To build off that piece of fence behind our house, I started clearing brush from our fence up over the hill north of our house. This stretch of fence has always been serviceable, but not great. I am working to clear the brush off, tighten up existing fence, and add an electric line on the top. I am planning on continuing this work on the north side of the farm, where the fence is pretty much crap. I have a few head of cattle that have made it their goal to work the fence as hard as they can to find a way out up there, and I am done with it. I don't want to leave the old farm to work at the new farm only to get a call that my livestock are out. 
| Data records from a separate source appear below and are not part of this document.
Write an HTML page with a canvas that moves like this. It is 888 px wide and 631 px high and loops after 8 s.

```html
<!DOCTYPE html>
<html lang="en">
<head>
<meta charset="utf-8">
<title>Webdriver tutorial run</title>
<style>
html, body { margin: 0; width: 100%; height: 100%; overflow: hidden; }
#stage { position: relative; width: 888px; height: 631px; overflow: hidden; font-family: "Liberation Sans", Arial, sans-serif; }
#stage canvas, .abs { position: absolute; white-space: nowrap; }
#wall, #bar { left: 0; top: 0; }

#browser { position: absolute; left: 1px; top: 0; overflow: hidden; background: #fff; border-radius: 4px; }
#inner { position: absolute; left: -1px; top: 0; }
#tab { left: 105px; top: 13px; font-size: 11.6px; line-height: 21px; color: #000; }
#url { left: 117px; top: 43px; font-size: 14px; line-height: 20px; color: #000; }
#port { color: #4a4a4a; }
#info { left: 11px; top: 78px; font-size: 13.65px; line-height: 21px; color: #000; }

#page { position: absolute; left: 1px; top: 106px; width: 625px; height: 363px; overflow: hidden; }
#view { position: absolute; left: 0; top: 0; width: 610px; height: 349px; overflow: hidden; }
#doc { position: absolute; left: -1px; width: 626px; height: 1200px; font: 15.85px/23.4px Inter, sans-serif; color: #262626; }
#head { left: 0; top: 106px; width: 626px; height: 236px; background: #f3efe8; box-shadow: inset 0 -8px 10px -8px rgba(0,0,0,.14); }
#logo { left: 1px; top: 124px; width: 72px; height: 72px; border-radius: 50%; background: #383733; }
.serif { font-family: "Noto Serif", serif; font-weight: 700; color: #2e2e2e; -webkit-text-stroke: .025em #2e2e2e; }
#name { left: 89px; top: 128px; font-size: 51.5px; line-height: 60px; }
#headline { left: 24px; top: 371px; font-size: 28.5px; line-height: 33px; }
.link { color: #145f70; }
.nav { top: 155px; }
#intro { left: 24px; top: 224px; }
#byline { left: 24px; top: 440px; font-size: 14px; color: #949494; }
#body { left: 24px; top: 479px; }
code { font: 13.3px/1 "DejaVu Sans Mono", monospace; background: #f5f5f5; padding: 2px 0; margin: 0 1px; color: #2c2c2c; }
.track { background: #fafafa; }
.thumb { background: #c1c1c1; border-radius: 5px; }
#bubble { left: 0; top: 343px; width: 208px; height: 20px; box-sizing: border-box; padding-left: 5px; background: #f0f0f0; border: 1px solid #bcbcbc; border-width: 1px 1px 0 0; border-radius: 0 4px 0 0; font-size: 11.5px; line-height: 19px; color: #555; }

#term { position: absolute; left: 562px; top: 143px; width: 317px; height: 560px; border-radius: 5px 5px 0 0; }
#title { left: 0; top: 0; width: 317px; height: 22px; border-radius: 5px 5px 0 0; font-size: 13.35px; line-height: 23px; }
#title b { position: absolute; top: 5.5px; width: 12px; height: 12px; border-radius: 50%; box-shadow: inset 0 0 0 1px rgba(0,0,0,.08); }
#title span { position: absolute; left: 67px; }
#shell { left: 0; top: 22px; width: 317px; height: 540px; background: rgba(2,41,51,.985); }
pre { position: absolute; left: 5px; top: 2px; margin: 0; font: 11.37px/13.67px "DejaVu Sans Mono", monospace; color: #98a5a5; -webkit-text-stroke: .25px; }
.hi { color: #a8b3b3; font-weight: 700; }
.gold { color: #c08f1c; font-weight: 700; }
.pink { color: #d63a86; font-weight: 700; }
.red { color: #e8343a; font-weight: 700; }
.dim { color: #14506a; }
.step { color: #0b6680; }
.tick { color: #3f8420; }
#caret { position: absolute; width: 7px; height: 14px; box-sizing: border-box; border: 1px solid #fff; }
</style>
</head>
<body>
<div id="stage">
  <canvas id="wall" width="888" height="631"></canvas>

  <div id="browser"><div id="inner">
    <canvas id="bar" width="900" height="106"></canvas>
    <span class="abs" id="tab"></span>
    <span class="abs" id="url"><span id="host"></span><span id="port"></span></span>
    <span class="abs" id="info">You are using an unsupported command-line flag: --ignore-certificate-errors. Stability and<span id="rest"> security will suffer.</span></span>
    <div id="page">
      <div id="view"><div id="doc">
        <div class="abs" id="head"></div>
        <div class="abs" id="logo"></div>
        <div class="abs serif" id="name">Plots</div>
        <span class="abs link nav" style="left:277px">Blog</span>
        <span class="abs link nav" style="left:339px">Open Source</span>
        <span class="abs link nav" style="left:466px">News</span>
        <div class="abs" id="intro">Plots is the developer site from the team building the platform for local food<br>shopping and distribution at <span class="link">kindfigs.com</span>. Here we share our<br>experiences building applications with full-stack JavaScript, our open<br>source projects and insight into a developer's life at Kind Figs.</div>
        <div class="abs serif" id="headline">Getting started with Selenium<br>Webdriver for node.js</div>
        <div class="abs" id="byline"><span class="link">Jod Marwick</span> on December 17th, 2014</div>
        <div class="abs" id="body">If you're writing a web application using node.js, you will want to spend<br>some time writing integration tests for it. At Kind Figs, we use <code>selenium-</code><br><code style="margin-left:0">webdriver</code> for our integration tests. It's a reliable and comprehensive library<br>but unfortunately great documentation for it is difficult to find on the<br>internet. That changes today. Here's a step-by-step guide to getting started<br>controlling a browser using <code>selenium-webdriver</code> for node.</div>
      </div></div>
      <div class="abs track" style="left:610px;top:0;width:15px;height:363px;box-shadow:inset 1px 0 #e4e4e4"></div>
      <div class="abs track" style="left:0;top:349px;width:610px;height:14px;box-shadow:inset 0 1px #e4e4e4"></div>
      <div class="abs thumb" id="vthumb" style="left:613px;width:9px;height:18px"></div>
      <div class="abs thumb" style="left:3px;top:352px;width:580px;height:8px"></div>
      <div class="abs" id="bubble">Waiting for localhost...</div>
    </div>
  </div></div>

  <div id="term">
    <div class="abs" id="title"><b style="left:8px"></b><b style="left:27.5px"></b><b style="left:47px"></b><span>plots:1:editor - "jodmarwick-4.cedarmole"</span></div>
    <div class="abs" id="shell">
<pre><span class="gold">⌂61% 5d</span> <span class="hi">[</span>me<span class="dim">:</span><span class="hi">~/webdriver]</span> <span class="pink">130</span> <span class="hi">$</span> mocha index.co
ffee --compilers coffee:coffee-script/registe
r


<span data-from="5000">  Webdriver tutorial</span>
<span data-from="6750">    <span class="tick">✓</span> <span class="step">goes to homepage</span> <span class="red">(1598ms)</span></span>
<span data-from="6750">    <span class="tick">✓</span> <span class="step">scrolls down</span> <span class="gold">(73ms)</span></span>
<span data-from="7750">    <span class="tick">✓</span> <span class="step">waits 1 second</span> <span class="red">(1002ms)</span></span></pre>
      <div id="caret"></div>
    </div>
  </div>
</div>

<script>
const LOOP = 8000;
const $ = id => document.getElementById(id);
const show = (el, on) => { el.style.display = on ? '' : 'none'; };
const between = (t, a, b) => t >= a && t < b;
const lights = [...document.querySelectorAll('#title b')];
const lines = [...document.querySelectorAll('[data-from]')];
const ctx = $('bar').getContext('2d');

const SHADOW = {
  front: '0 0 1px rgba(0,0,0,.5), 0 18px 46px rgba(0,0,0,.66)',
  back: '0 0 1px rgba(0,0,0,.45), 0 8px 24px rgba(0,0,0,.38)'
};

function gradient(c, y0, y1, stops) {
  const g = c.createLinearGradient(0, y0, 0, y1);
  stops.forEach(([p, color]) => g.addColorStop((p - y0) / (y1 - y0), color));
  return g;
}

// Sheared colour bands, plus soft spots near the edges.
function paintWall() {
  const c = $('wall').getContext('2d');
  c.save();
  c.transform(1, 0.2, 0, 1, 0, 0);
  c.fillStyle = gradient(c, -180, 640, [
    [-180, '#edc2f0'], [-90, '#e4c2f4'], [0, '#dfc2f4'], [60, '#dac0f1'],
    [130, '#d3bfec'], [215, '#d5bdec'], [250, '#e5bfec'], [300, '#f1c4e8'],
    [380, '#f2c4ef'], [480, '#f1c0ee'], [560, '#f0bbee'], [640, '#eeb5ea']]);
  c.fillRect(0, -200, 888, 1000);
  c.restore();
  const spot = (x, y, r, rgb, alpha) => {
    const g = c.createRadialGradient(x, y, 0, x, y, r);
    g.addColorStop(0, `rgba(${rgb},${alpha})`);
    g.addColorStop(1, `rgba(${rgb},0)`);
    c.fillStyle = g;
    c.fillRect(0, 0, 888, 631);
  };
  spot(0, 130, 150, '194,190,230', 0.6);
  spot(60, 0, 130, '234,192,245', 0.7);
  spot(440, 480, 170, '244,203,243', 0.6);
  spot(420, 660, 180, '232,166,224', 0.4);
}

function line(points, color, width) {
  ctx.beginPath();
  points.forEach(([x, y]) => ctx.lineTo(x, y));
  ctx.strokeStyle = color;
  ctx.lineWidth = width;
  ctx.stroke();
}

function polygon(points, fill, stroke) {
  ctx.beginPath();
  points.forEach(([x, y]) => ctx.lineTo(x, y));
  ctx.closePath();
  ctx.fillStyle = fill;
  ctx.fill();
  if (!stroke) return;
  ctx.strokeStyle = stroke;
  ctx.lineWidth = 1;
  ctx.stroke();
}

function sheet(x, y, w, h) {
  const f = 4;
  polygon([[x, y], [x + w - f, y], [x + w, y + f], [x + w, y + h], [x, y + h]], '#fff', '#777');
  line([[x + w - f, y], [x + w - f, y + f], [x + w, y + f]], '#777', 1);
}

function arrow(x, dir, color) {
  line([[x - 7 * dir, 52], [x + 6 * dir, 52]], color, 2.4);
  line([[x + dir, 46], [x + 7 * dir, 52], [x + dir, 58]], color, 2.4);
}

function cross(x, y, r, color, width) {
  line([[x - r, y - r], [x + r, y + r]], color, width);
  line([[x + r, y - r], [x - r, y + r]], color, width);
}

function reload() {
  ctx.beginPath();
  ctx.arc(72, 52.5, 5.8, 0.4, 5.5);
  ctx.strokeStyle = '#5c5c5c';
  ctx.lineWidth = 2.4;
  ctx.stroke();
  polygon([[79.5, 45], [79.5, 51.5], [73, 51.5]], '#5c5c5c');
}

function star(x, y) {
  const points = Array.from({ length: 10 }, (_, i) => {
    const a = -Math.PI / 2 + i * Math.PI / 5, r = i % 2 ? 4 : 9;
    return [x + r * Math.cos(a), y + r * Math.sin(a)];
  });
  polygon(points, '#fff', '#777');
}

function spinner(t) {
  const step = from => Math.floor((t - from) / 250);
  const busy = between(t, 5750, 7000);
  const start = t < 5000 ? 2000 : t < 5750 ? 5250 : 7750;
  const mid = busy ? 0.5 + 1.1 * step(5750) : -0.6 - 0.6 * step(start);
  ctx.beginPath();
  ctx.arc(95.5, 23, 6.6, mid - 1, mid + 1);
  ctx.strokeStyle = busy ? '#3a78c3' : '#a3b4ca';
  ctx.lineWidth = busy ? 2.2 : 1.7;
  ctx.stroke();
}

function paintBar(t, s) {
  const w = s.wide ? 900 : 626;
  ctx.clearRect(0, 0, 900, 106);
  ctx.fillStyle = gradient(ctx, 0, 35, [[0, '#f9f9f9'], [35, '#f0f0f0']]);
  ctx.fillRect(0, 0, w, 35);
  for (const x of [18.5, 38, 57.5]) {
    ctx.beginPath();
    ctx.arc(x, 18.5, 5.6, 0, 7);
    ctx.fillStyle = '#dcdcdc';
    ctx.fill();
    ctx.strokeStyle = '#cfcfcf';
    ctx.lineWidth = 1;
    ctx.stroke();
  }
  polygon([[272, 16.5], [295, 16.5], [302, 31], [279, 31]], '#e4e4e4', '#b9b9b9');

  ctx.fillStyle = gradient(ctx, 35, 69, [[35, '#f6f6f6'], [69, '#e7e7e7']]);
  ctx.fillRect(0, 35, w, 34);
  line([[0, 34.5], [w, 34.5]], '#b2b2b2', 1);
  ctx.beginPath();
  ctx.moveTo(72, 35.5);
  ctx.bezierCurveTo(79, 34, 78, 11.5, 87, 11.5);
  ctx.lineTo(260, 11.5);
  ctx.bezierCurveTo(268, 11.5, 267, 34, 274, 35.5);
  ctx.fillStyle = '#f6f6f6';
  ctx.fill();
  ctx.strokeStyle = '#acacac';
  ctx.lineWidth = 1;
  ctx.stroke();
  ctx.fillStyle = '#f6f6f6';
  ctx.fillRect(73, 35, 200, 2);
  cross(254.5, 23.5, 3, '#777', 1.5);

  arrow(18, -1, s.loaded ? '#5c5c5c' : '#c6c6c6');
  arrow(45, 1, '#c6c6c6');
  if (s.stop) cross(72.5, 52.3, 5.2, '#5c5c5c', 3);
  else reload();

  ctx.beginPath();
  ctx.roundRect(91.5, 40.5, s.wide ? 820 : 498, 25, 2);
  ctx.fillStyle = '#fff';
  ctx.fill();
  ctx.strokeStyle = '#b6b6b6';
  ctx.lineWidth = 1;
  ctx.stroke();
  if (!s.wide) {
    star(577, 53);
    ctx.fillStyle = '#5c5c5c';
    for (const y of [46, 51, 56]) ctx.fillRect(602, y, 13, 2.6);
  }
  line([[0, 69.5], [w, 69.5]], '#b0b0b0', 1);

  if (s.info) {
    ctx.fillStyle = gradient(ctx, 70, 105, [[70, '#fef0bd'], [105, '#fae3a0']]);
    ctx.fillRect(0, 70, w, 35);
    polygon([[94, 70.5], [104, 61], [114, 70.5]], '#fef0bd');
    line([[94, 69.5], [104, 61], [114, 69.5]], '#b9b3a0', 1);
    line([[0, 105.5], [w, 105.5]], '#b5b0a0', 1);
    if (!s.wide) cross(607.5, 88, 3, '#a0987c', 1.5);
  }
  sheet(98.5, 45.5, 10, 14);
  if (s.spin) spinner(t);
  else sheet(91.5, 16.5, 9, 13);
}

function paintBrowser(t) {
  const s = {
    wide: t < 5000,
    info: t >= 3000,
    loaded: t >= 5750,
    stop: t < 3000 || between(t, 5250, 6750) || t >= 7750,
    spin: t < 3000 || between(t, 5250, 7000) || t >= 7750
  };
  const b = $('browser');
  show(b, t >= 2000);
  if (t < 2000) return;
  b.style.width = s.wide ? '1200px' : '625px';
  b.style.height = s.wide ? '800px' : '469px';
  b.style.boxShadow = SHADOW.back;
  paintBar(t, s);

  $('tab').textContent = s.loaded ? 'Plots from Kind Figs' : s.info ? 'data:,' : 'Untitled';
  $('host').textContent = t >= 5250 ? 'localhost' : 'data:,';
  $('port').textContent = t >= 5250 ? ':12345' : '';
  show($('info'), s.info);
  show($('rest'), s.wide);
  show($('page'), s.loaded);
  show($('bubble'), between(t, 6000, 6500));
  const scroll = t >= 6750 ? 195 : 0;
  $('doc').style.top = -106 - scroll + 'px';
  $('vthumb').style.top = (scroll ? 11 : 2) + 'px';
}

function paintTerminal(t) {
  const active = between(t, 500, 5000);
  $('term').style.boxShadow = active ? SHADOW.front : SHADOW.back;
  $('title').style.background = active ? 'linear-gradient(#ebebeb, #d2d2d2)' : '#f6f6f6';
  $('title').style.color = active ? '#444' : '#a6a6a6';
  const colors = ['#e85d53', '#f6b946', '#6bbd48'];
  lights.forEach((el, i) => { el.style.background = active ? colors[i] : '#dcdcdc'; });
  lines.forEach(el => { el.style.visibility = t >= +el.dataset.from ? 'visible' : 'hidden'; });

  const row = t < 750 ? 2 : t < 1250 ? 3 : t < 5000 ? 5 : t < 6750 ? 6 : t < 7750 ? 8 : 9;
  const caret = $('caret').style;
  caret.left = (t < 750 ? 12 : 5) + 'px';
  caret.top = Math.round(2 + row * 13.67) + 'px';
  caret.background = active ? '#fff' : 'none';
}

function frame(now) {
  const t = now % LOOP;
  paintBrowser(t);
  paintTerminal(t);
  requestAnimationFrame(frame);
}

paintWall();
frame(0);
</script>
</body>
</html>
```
I rented the neighbors ground north of us, because we had such a dry spell in July, the cattle got ahead of our grass, and I decided that the best way to manage the farm would be to put the cows on their ground and let most of my farm recover for 30 days. The ground I rented is pretty rough and has good fences on only one side. I want to get my fencing work done on the north side, so I don't have to put up quite some much temporary fence to make grazing that ground work. Needless to say,  I am scrambling to make what amounts to significant fencing improvements in not a lot of time. 

Clearing Brush Off the Fence

I just made my first trip to the new farm in around six weeks yesterday. As you can see from the weeds, the areas we tore-up the ground are a mess with massive weeds. I should have tried to plant annual rye grass or some thing this spring, but that did not happen. 

Three-foot Tall Western Ragweed

At the new farm, my big goals include getting the fences fixed, digging the water lines, and putting the next phases of electrical work. I still would like to move my cattle over to the new farm for hay feeding season. Yesterday, was mostly focused on assessing the situation after being absent most of the summer. I widened an opening in the trees to start running fence and working on corner braces. 

Widened the Path for the Fence & Installed Rain Gauge

My daughter is back in school, which does enable me to accomplish more sizable tasks again. One young child is much easier to do farm work with then two. I am quite sure that the change is good for both of them. 

Imitating Crazy Squig Miniatures 

Watching Fall Broilers in the Brooder

We are entering the home stretch here on the production season. In the next eight weeks we will processes a beef, four lamb, seventy turkeys, and around 180 broilers. I have to make meaningful progress on the new farm, add to our freezer capacity, finish fencing work, Completed two rounds of distributions, and try to stay ahead of the day-to-day. Add in showing the house, and the uncertainty about our living situation and it tends to be a very stressful time. We will get through it one way or another. Until next time. 

Sunset on the Farm